> [Work required] Go line by line through the entries below and copy those containing the string "setAttribute".

*** Block opens ***

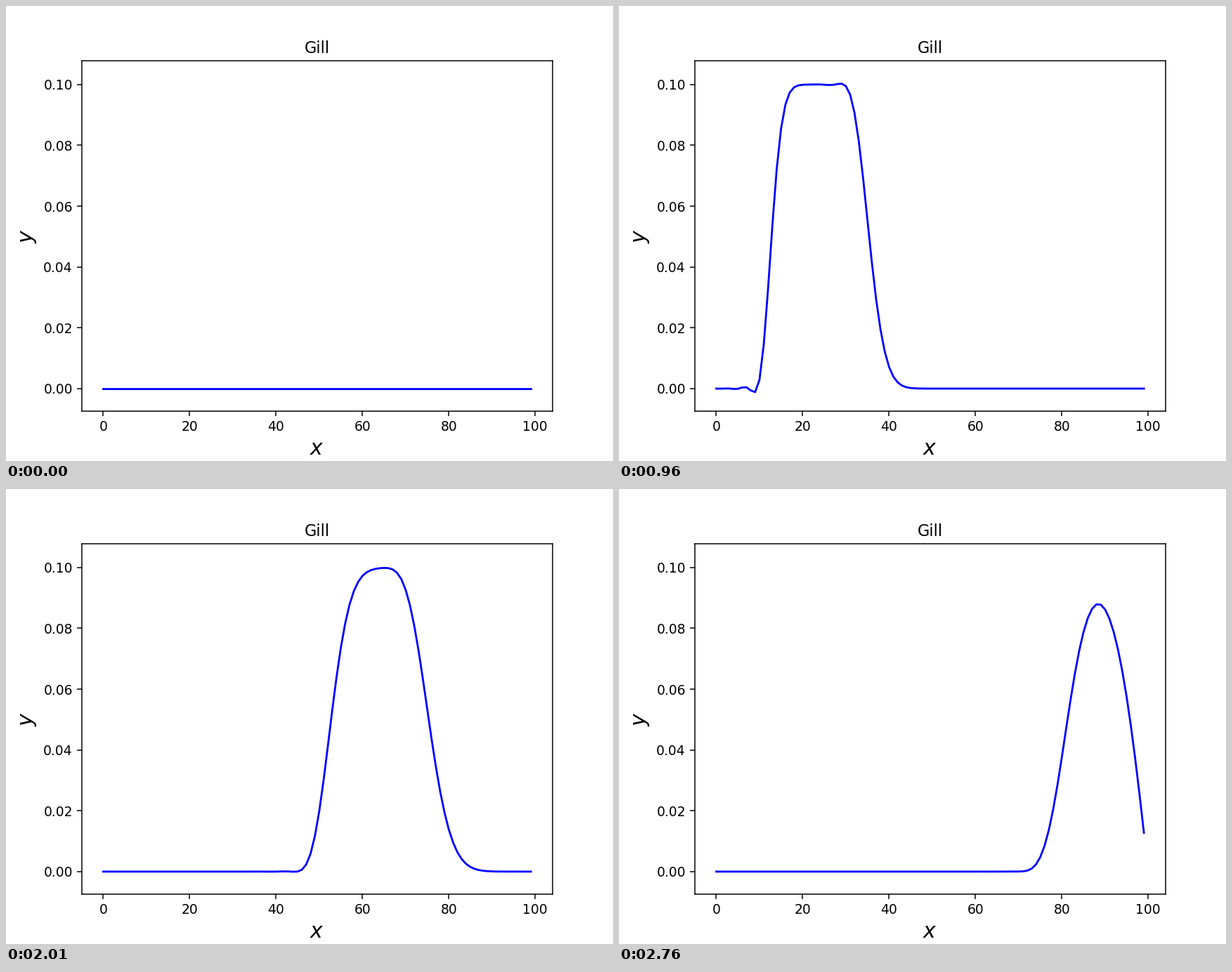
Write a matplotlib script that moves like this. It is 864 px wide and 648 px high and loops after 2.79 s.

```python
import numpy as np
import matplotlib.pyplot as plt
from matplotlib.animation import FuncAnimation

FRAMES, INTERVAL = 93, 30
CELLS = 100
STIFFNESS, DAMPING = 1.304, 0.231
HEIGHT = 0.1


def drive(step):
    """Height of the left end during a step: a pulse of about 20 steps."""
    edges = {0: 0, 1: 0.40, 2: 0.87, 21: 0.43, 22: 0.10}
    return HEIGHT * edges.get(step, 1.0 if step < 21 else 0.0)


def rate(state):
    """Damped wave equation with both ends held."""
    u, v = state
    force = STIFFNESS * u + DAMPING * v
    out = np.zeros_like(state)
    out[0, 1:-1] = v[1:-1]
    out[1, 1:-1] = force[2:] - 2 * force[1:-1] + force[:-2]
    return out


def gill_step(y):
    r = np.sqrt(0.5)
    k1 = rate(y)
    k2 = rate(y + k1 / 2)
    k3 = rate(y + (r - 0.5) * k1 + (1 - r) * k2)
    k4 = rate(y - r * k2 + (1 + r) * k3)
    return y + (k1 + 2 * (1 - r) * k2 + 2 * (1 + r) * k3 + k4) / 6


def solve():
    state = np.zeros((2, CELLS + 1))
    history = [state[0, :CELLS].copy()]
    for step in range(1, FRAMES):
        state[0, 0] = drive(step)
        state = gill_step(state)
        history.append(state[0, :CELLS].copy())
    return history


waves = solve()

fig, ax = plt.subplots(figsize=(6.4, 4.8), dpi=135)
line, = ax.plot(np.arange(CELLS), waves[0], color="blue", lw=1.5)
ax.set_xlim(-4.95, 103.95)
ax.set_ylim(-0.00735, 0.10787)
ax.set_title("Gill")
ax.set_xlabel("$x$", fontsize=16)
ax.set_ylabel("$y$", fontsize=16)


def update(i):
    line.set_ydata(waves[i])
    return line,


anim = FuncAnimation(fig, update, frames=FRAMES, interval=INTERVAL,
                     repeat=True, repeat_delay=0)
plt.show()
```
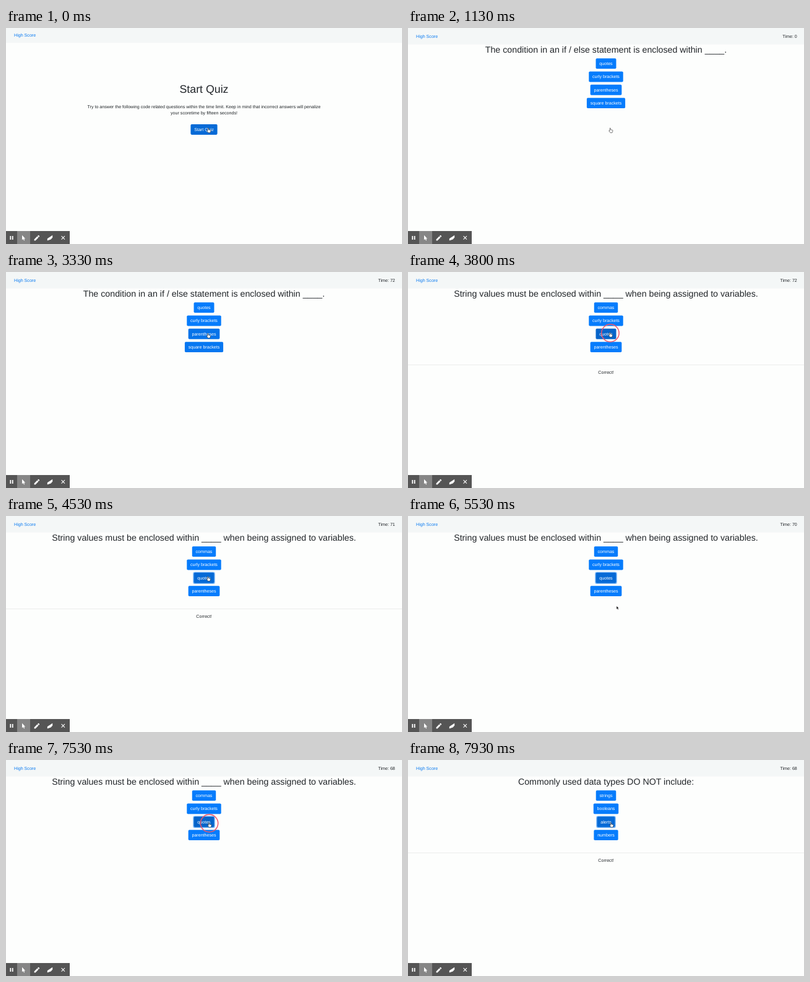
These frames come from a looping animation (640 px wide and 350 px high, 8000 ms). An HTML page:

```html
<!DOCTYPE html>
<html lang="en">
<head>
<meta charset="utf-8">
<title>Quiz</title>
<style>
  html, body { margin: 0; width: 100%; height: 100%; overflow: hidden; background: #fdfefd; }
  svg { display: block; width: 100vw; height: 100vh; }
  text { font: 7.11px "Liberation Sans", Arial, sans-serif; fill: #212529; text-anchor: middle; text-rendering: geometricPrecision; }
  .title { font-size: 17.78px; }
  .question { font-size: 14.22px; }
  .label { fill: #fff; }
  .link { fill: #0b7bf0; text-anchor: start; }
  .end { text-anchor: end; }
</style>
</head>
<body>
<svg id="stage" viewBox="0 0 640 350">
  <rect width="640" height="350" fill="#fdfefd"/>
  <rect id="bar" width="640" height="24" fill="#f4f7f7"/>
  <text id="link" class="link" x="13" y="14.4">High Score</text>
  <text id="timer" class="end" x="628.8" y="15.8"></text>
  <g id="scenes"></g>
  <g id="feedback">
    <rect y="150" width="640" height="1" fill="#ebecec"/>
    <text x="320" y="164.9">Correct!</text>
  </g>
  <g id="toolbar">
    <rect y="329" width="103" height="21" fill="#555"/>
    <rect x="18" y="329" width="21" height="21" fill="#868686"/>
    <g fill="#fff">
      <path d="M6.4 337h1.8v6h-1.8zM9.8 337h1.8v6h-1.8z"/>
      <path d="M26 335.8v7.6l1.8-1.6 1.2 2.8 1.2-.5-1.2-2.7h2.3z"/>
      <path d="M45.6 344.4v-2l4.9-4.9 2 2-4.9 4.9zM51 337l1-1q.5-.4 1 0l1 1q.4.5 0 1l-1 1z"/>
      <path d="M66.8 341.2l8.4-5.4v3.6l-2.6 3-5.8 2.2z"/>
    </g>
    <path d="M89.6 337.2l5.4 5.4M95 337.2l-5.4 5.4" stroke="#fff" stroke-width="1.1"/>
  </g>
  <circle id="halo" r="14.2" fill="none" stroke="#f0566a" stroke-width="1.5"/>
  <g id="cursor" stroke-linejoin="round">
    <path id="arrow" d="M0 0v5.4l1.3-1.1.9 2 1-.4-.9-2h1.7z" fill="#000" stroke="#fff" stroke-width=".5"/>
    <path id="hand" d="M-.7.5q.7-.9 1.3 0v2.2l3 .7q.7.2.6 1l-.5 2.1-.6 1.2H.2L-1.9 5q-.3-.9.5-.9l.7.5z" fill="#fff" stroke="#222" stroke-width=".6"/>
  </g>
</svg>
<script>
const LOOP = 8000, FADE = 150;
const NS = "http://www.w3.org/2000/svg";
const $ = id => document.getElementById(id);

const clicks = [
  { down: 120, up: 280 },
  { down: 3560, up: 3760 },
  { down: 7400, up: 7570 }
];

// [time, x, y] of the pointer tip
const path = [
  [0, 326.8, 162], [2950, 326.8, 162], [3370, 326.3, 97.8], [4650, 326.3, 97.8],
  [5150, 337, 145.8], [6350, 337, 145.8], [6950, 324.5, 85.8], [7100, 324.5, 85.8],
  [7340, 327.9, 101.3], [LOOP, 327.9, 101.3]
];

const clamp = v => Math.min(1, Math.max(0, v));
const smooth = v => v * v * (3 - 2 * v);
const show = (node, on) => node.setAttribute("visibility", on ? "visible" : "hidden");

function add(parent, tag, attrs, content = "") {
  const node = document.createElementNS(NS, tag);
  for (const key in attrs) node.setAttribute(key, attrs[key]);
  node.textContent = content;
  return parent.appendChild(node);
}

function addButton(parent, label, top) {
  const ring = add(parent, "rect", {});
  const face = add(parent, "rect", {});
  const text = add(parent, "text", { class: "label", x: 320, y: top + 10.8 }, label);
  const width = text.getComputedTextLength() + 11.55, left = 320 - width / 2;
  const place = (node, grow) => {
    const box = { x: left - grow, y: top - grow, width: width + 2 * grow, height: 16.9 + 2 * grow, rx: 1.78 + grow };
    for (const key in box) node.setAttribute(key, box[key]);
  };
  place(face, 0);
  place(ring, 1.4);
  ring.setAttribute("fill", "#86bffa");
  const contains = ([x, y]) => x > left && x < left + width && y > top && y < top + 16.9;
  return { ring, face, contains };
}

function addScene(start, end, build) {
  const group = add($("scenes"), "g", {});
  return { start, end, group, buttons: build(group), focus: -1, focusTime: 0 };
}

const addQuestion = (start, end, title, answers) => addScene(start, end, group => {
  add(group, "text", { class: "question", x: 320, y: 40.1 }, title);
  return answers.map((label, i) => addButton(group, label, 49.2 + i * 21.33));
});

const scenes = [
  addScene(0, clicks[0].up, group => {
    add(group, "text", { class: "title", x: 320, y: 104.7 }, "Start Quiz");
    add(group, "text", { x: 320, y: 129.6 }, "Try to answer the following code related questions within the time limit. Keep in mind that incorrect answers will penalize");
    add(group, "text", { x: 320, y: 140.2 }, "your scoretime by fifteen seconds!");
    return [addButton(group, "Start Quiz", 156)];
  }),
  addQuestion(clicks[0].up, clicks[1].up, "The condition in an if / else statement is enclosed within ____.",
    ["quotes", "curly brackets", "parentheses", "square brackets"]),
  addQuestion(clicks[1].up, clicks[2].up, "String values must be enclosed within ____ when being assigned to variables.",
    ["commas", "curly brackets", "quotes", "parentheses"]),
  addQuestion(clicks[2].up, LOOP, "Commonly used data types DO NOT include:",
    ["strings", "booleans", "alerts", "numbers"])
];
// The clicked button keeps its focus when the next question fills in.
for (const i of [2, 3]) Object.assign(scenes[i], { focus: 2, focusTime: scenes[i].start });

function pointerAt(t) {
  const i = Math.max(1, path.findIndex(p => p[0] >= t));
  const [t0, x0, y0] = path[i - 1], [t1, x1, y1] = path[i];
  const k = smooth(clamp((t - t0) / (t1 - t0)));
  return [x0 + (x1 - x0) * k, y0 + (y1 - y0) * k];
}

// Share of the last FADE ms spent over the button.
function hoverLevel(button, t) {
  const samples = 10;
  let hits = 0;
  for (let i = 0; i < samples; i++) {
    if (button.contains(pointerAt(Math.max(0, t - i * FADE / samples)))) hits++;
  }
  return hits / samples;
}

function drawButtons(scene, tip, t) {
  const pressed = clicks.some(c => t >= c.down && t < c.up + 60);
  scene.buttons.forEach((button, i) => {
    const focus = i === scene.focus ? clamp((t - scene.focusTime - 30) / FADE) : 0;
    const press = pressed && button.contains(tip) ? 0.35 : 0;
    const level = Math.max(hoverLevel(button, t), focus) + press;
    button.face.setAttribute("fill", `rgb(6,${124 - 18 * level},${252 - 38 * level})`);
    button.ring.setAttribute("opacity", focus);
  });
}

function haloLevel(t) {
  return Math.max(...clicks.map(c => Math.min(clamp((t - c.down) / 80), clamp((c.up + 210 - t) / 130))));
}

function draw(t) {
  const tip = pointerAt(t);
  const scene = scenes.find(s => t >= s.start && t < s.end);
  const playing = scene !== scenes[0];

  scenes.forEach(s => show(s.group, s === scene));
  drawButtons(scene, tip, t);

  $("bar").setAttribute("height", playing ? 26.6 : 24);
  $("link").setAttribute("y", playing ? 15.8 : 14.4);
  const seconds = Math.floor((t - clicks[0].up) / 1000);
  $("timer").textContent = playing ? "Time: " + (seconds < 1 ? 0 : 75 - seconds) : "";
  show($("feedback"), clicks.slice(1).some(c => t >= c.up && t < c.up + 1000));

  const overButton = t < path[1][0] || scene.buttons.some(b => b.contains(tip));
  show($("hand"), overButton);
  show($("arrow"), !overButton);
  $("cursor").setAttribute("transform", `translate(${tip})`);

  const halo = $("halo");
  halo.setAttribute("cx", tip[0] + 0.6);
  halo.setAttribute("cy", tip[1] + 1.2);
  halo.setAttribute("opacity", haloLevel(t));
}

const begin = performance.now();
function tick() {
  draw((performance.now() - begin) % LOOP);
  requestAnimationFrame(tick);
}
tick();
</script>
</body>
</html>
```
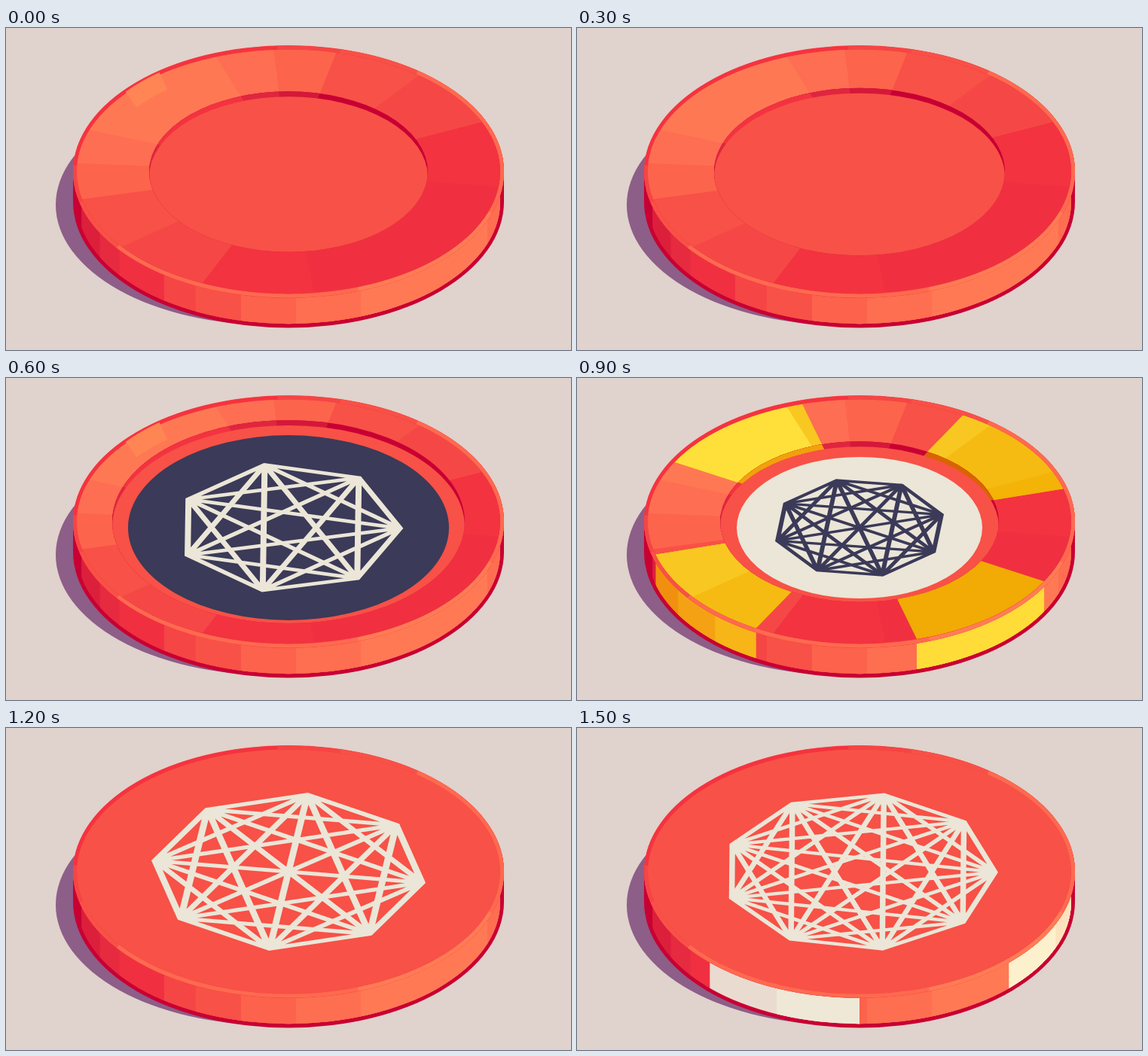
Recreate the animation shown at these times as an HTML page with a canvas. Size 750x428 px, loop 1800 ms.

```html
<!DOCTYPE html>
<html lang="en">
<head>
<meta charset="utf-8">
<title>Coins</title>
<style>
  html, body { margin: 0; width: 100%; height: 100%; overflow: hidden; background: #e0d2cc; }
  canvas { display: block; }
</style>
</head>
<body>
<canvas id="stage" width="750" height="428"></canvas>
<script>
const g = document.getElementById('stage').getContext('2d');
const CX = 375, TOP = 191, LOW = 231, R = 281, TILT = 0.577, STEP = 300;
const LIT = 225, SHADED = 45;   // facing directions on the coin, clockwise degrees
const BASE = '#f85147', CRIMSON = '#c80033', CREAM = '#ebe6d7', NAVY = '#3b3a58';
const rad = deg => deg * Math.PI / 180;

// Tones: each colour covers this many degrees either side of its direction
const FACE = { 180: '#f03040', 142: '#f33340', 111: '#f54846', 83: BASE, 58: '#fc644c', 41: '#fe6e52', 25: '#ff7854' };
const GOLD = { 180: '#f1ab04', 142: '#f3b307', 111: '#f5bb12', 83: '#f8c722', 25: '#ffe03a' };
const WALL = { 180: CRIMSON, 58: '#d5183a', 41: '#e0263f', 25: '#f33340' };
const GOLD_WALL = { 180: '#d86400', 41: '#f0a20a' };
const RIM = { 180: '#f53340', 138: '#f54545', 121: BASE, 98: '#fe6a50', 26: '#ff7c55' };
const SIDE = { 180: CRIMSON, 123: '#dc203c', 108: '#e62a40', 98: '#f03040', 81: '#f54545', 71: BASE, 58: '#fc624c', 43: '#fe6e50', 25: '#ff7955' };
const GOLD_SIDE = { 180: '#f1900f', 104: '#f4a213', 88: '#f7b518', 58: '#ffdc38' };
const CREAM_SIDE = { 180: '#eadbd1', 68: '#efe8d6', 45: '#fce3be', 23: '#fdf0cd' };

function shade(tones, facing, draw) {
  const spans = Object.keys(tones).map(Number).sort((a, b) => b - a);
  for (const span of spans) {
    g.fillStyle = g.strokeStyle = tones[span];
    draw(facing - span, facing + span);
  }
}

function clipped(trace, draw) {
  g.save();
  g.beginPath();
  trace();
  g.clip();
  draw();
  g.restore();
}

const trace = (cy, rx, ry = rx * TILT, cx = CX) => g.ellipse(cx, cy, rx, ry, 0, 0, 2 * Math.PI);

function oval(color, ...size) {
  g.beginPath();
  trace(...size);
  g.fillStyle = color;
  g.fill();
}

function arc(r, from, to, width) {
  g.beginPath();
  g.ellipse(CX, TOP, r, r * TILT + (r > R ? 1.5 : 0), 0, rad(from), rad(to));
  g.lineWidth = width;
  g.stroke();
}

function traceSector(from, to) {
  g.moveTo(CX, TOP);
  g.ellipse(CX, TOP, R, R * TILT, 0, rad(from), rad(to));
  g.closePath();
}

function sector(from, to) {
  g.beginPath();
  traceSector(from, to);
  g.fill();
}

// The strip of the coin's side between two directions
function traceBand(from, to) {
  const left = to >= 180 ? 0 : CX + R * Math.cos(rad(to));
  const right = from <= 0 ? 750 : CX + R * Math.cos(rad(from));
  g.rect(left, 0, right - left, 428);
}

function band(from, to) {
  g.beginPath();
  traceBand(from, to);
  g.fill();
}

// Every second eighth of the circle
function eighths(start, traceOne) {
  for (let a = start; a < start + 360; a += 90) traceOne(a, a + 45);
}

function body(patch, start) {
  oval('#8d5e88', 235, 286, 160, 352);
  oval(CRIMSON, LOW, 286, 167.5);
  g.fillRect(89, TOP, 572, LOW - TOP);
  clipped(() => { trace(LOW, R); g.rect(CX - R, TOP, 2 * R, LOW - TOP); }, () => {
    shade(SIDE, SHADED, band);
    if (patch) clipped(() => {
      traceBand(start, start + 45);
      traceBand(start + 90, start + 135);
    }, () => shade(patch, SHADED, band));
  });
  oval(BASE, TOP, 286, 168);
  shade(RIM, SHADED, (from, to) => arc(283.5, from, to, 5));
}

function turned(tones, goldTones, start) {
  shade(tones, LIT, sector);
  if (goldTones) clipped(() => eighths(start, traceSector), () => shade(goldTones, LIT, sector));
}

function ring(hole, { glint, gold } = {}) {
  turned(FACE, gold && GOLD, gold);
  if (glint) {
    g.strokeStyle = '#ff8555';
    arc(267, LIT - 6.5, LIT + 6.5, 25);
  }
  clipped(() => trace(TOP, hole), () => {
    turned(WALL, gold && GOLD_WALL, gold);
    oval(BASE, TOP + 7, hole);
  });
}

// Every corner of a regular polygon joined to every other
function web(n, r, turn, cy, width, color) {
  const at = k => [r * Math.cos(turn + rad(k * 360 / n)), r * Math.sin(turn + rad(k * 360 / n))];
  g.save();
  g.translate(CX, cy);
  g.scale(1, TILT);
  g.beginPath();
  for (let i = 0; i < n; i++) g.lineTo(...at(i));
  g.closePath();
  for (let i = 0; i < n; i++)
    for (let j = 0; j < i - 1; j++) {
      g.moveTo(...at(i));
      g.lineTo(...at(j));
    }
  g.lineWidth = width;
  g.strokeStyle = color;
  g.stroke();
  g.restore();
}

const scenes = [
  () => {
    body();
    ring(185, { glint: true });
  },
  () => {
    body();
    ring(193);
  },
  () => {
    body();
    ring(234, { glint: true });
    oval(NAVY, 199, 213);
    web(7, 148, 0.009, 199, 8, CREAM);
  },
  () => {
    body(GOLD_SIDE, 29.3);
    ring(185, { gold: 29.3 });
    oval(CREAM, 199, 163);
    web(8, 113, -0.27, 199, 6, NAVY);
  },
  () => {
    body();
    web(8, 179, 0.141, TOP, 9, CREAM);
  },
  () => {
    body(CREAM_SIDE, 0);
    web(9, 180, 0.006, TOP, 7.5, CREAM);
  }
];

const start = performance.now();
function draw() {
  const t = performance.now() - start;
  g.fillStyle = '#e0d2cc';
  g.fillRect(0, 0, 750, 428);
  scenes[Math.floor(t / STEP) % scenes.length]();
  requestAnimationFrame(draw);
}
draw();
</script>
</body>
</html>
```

*** Block closes ***

> [Task answer]
const show = (node, on) => node.setAttribute("visibility", on ? "visible" : "hidden");
  for (const key in attrs) node.setAttribute(key, attrs[key]);
    for (const key in box) node.setAttribute(key, box[key]);
  ring.setAttribute("fill", "#86bffa");
    button.face.setAttribute("fill", `rgb(6,${124 - 18 * level},${252 - 38 * level})`);
    button.ring.setAttribute("opacity", focus);
  $("bar").setAttribute("height", playing ? 26.6 : 24);
  $("link").setAttribute("y", playing ? 15.8 : 14.4);
  $("cursor").setAttribute("transform", `translate(${tip})`);
  halo.setAttribute("cx", tip[0] + 0.6);
  halo.setAttribute("cy", tip[1] + 1.2);
  halo.setAttribute("opacity", haloLevel(t));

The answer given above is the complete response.